    For the S&P right now, at 2663.5, the ES Mar'18 contract was ~ 3.25 pts higher throughout the day -- not at 2655, but 2666. There's a positive 3 pts.

    To flip backwardation to contango, the fundamental equations for future contracts must have their parameters flipped, from positive to negative. This is big news, that until today (on CNBC) I had not heard anyone discussing. (It's been developing for weeks -- funky things from Labor Day on -- 3 months??) I severely doubt that dividends (and holding costs) have changed much, but boyyyyyy that parameter on interest rates has moved.

    (And so we're back to my original thesis. Sheeesh. :cool: )
    #25     Dec 13, 2017
  6. Confused by the OP.

    Do you mean time value of money and opportunity cost of the cash?

    When holding a futures position, in lieu of a debit cash position in the S&P like SPY, the positive cash position by holding futures allows you to earn a risk free rate with the cash at hand, which is marked to the fed funds rate. So, if the fed raises rates, presumably the cash holder in the futures contract gets more risk free interest return on that cash than before. This ought to reflect in the pricing of the derivatives contract. As such, the futures contract should be priced lower than spot in the cash market, due to interest returns when holding futures and keeping all the cash, and priced lower still when the fed raises rates.
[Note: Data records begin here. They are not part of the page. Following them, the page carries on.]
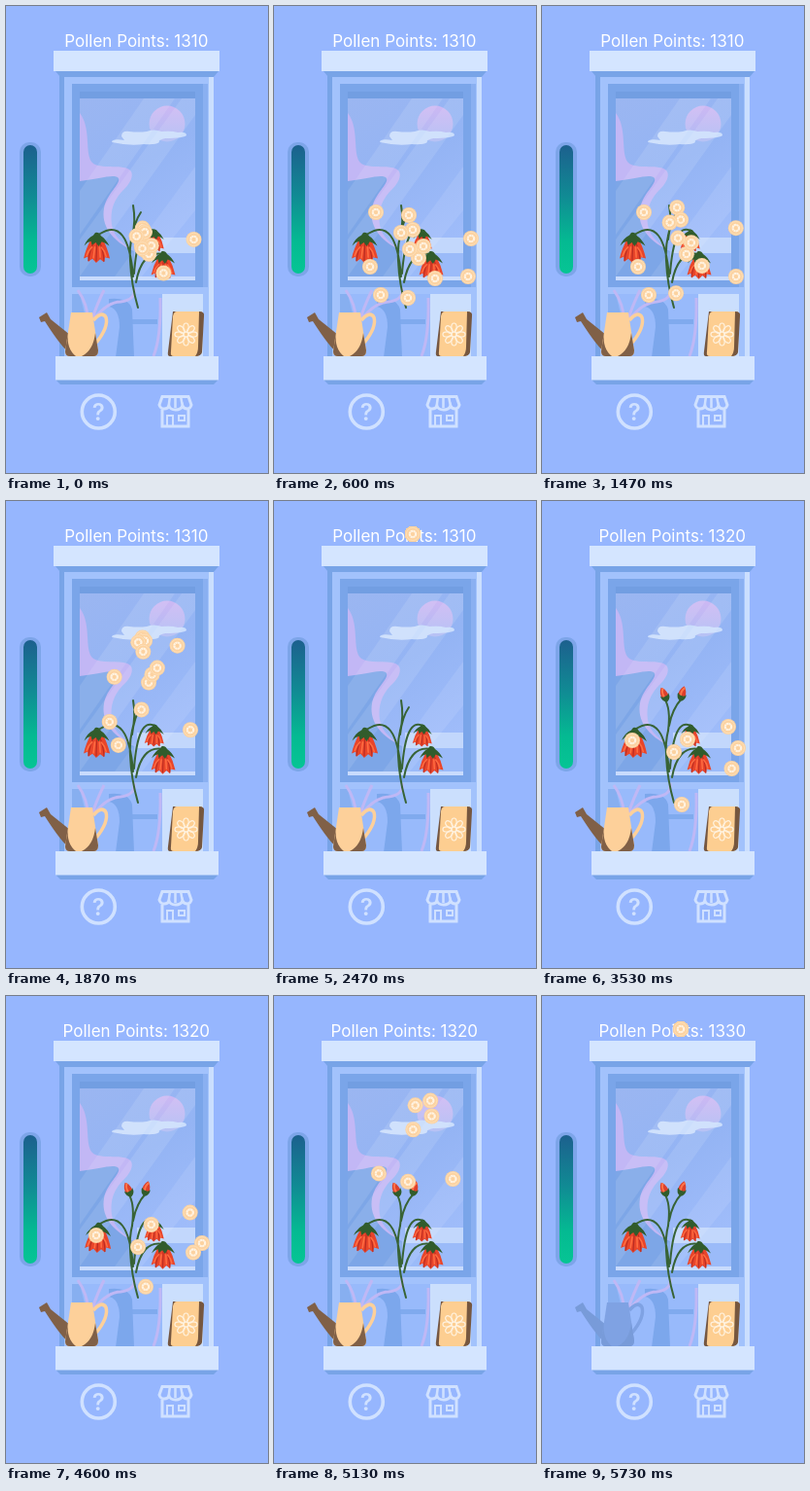
An HTML page that plays this animation: 270 by 480 pixels, repeating every 5.79 s.

```html
<!DOCTYPE html>
<html lang="en">
<head>
<meta charset="utf-8">
<title>Window garden</title>
<style>
html, body { margin: 0; width: 100%; height: 100%; overflow: hidden; background: #96b6fe; }
svg { display: block; width: 100%; height: 100%; }
text { font-family: Inter, Roboto, sans-serif; text-anchor: middle; }
</style>
</head>
<body>
<svg viewBox="0 0 270 480" preserveAspectRatio="xMidYMid slice">
  <defs>
    <linearGradient id="meter" x2="0" y2="1">
      <stop stop-color="#1c608e"/><stop offset=".4" stop-color="#108b94"/>
      <stop offset=".75" stop-color="#04ba92"/><stop offset="1" stop-color="#06c594"/>
    </linearGradient>
    <linearGradient id="glass" x2=".4" y2="1">
      <stop stop-color="#9bb6f1"/><stop offset=".5" stop-color="#94b4f4"/><stop offset="1" stop-color="#9fbcfa"/>
    </linearGradient>
    <linearGradient id="sun" x2="0" y2="1">
      <stop stop-color="#cdb8f3"/><stop offset="1" stop-color="#aebbf4"/>
    </linearGradient>
    <clipPath id="pane"><path d="M76 95H195V278H76Z"/></clipPath>
    <g id="coin">
      <circle r="8" fill="#fcd2a0"/>
      <circle r="6.6" fill="none" stroke="#fde0ba" stroke-width=".9"/>
      <circle r="3.2" fill="none" stroke="#fff3e2" stroke-width="2.2" stroke-dasharray="2.2 .32"/>
    </g>
    <g id="bell">
      <path d="M-6 -7Q-11 2 -13 13L-9 11L-8 16L-4 13L0 17L4 13L8 16L9 11L14 12Q11 1 6 -7Z" fill="#e8452a"/>
      <path d="M-3 -4Q-7 4 -8 15M3 -4Q7 4 8 15M0 -5V15" fill="none" stroke="#b92d22" stroke-width="1.2"/>
      <path d="M-5 1Q-9 5 -10 10M5 1Q9 5 10 10M-2 1L-3 12M3 1L4 11" fill="none" stroke="#ff6d42" stroke-width="1.6"/>
      <path d="M-2 -14Q2 -15 4 -11Q9 -8 13 -1Q8 -4 5 -5L2 0L-1 -4L-5 -1L-6 -5Q-10 -4 -13 0Q-10 -8 -4 -11Z" fill="#315c2c"/>
    </g>
    <g id="bud">
      <path d="M-3.500 4Q-5 -3 0 -8Q5 -3 3.500 4Z" fill="#dc402c"/>
      <path d="M-1 3Q-2 -3 1 -6" fill="none" stroke="#ff7448"/>
      <path d="M-4.500 0Q-2 3 0 2Q3 3 4.500 0Q5 6 0 8Q-5 6 -4.500 0Z" fill="#315c2c"/>
    </g>
  </defs>

  <rect width="270" height="480" fill="#96b6fe"/>
  <rect x="14" y="140" width="22" height="138" rx="10" fill="#7da5e9"/>
  <rect x="18" y="143" width="14" height="132" rx="7" fill="url(#meter)"/>

  <path d="M55 66H214V361H55Z" fill="#a2c2fc"/>
  <path d="M55 66H60V361H55Z" fill="#78a4e7"/>
  <path d="M209 66H214V361H209Z" fill="#cbdffe"/>
  <path d="M51 67H219L214 73H56Z" fill="#78a4e7"/>
  <path d="M68 80H208V289H68Z" fill="#8ab0f1"/>
  <path d="M68 80H203V289H68Z" fill="#7aa5e9"/>
  <path d="M76 88H195V95H76Z" fill="#729ee2"/>
  <rect x="76" y="95" width="119" height="183" fill="url(#glass)"/>
  <g clip-path="url(#pane)">
    <path d="M76 177Q100 172 116 175Q119 182 109 192Q99 207 104 224Q110 239 132 252V278H76Z" fill="#7da6e7"/>
    <circle cx="166" cy="121" r="18.500" fill="url(#sun)"/>
    <path d="M119 134Q119 128 127 129Q137 130 145 129Q152 126 160 129Q171 128 177 130Q186 129 186 133Q183 136 164 136Q156 138 158 140Q154 143 142 142Q127 144 109 140Q109 136 122 138Z" fill="#cbdefc"/>
    <path d="M76 110C88 126 81 149 88 160C94 168 114 163 125 167C133 170 130 180 123 187C111 198 107 210 109 225C111 238 122 245 132 252C108 241 98 225 101 208C104 192 118 184 116 177C112 172 96 178 76 180Z" fill="#c2b7f5"/>
    <path d="M135 238H196V254H135Z" fill="#c2d7fc"/>
    <path d="M135 254H196V278H135Z" fill="#9bbbf9"/>
    <g fill="#fff">
      <path d="M142 95H174L76 235V190Z" opacity=".1"/>
      <path d="M181 95H195V112L76 278V240Z" opacity=".1"/>
      <path d="M195 165V210L140 278H112Z" opacity=".09"/>
    </g>
  </g>
  <path d="M76 278H195V282H76Z" fill="#c8dbfd"/>

  <path d="M68 296H161V361H68Z" fill="#98bafb"/>
  <path d="M127 322H156V327H127Z" fill="#80aaee"/>
  <path d="M106 301Q127 299 130 312L132 361H113L117 330Q117 311 106 309Z" fill="#7ca7ec"/>
  <path d="M68 296H76L92 361H68Z" fill="#87aff0"/>
  <g fill="none" stroke="#bfb8f5" stroke-width="3">
    <path d="M85 325Q84 306 74 292M88 324Q94 306 101 292M90 322Q105 304 118 304Q134 302 132 290M159 300Q160 340 152 360"/>
  </g>
  <path d="M161 296H203V361H161Z" fill="#cbdffd"/>
  <path d="M49 46H220V67H49Z" fill="#d4e5ff"/>
  <path d="M51 384H219L214 389H56Z" fill="#78a4e7"/>
  <path d="M51 360H219V384.500H51Z" fill="#d4e5ff"/>

  <g id="plant" fill="none" stroke="#386335" stroke-width="2" stroke-linecap="round"></g>
  <g id="can"></g>
  <g id="dim"></g>

  <path d="M172 314H179L173 360H169Q166 360 167 355Z" fill="#755741"/>
  <path d="M176 314H200Q204 314 203 319L201 356Q200 360 196 360H173Q169 360 170 355L172 319Q173 314 176 314Z" fill="#fdce91"/>
  <path d="M199 314Q205 314 204 319L202 356Q201 360 195 360Q198 356 198 350Z" fill="#76573f"/>
  <g id="rosette" fill="none" stroke="#fff2df" stroke-width="1.2" transform="translate(185.500 337.500)"></g>

  <g fill="none" stroke="#d0e1ff" stroke-width="3.600">
    <circle cx="95.300" cy="417" r="17"/>
    <path d="M161 415V432H188V415" stroke-width="3"/>
    <path d="M166 432V421H172V432M178 421H184V426H178Z" stroke-width="2"/>
    <path d="M161 401.500H188L191 410Q190 414 187 414Q183 414 182 411Q180 415 175 415Q169 415 168 411Q167 414 163 414Q159 414 158 410Z" stroke-width="3"/>
    <path d="M169 401L167.500 412M174.500 401V413M180 401L182 412" stroke-width="2.500"/>
  </g>
  <text x="95.300" y="425.500" font-size="24" font-weight="600" fill="#d0e1ff">?</text>

  <text id="score" x="134.300" y="42" font-size="17" fill="#fff"></text>
  <g id="coins"></g>
</svg>
<script>
const LOOP = 5790, HOME = [143, 245], GOAL = [143, 34];
const BURST = 400, FLY = 922, ROUND = 3141;
const GROW = 2901, SCORE = 2529;
const el = id => document.getElementById(id);
const clamp = v => Math.max(0, Math.min(1, v));
const mix = (a, b, k) => a + (b - a) * k;
const show = (node, on) => { node.style.display = on ? "" : "none"; };

// Each spot: x, y, delay of the burst, delay of the flight.
const rounds = [
  [[105, 212, 226, 226], [99, 268, 226, 226], [110, 297, 226, 226], [200, 278, 226, 226],
    [138, 300, 220, 89], [149, 259, 60, 89], [154, 247, 89, 89],
    [139, 215, 110, 20], [143, 230, 0, 0], [131, 233, 60, 0],
    [140, 250, 0, 0], [166, 280, 0, 0], [203, 239, 0, 0]],
  [[93, 246, 226, 226], [136, 258, 226, 226], [202, 254, 226, 226],
    [195.5, 275, 0, 0], [144, 312, 89, 0], [150, 245, 0, 0], [192, 232, 0, 0]]
];

const bell = (x, y, s, r) =>
  `<use href="#bell" stroke="none" transform="translate(${x} ${y}) rotate(${r}) scale(${s})"/>`;
const bud = (x, y, r) =>
  `<use href="#bud" stroke="none" transform="translate(${x} ${y}) rotate(${r})"/>`;

el("plant").innerHTML = `
  <path d="M136 310Q129 286 128 262Q127 248 130 236M131 278Q126 216 97 234M132 275Q136 222 153 231M134 284Q140 251 162 255"/>
  <g id="young">
    <path d="M130 236Q134 222 131 205M130 240Q132 222 139 212"/>
    ${bell(93.5, 247, 1, 2)}
  </g>
  <g id="grown">
    <path d="M130 236Q133 213 126 203M131 231Q134 214 144 203"/>
    ${bell(95, 247, 1, 4)}${bud(126, 199, -25)}${bud(144.5, 198, 15)}
  </g>
  ${bell(153, 240, .74, 4)}${bell(162, 265, .92, 2)}`;

const can = (light, dark) => `
  <path d="M90 323Q99 313 103 320Q106 330 93 346" fill="none" stroke="${light}" stroke-width="3.5"/>
  <path d="M34 320L42 315L46 322L66 338V357Q58 352 40 324L36 325Z" fill="${dark}"/>
  <path d="M67 315H89L95 354Q95 360 90 360H66Q61 360 61 355Z" fill="${light}"/>
  <path d="M64 336Q62 352 72 360H66Q61 360 61 355ZM92 336L95 354Q95 360 90 360H78Q90 354 92 336Z" fill="${dark}"/>`;
el("can").innerHTML = can("#fdd09a", "#806047");
el("dim").innerHTML = can("#7fa2e3", "#789bd9");

let petals = '<circle r="2.5"/>';
for (let a = 0; a < 360; a += 45)
  petals += `<ellipse cy="-7" rx="2.700" ry="4.500" transform="rotate(${a})"/>`;
el("rosette").innerHTML = petals;

const coins = rounds.flatMap((spots, i) => spots.map(([x, y, wait, hold]) => {
  const node = document.createElementNS("http://www.w3.org/2000/svg", "use");
  node.setAttribute("href", "#coin");
  el("coins").append(node);
  const from = i * ROUND;
  return { node, x, y, burst: from - 240 + wait, lift: from + 1259 + hold, end: from + 2600 };
}));

function place(c, t) {
  const out = clamp((t - c.burst) / BURST);
  const up = clamp((t - c.lift) / FLY) ** 2;
  const k = 1 - (1 - out) ** 2;
  const x = mix(mix(HOME[0], c.x, k), GOAL[0], up);
  const y = mix(mix(HOME[1], c.y, k), GOAL[1], up);
  c.node.setAttribute("transform", `translate(${x} ${y})`);
  show(c.node, out > 0 && t < c.end);
}

// The can is dimmed while pressed, shortly before each burst.
const press = (t, down, up) => clamp((t - down) / 100) * clamp((up - t) / 100);

function draw(t) {
  show(el("young"), t < GROW);
  show(el("grown"), t >= GROW);
  const dim = press(t, 2490, 3050) + press(t, 5500, LOOP + 100);
  el("can").style.opacity = 1 - dim;
  el("dim").style.opacity = dim;
  const gained = t < SCORE ? 0 : t < SCORE + ROUND ? 10 : 20;
  el("score").textContent = "Pollen Points: " + (1310 + gained);
  coins.forEach(c => place(c, t));
}

const t0 = performance.now();
function tick() {
  draw((performance.now() - t0) % LOOP);
  requestAnimationFrame(tick);
}
tick();
</script>
</body>
</html>
```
So, because the negative spread between futures and cash market is increasing, you're saying the market is pricing in high odds of interest increase as time goes on (isolating it to interest effects)?

    Is that what you meant by the OP?
    Last edited: Dec 16, 2017
    #26     Dec 16, 2017
  7. tommcginnis


    Our futures had been in backwardation for a long time -- this move to contango got my attention.

    Less than figuring out the structural equation changes needed to see such results, I was just trying to identify the current, real-world changes going on.

    There are some markets out there that have never seen a flip. (I did a Google tour last week?? And one of the best issue *summaries* was of the Nifty -- so not immediately relevant to US markets vis-a-vis the Fed.)

    Lastly (although, still 'surprisingly' to me), the popular press (by which I mean, CNBC and Yahoo!Finance [yukyukyuk, sure]) were seeming to catch up to this in commentary both on-air and in print.

    What *I* would really like to see, is the front-month difference to fair value, over a goodly chunk of time -- like, 1960→2017. I know it's got to be out there -- I bet it would inform the conversations nicely.
    #27     Dec 17, 2017
  8. tommcginnis


    I saw the ES 6pts above the SPX earlier this week -- now it's about 0.30 pts above, and has been that way all morning.

    Never seen this. Don't have an explanation for the flopitude. Front-month for a fresh ES future should be about 7pts below at the start (*now* for Mar18).

    Woof! The ES is 2684.25; the SPX is 2684.00. A quarter-point.

    "Stay tuned!" is all I can say..... :cool:
    #28     Dec 28, 2017
  9. tommcginnis


    SPX 2684.40
    ES 2684.38.

    The ES has now flashed a return below the SPX. (Meh. It was about 2 minutes. Then it was gone. Now, it's back (2¢!). Now, it's gone. [Fascinating, right?])

    I have a very straw, Straw Man that says "Yes, this is interest rates" but that the compounding/twisting thing here is now *tax* rates, too. So, call it *effective* interest rates.

    I guess that's why it pays to keep yer eyes open.....

    Ooop. ES now 9¢ below the SPX. H'ain't seen that inna while.
    #29     Dec 28, 2017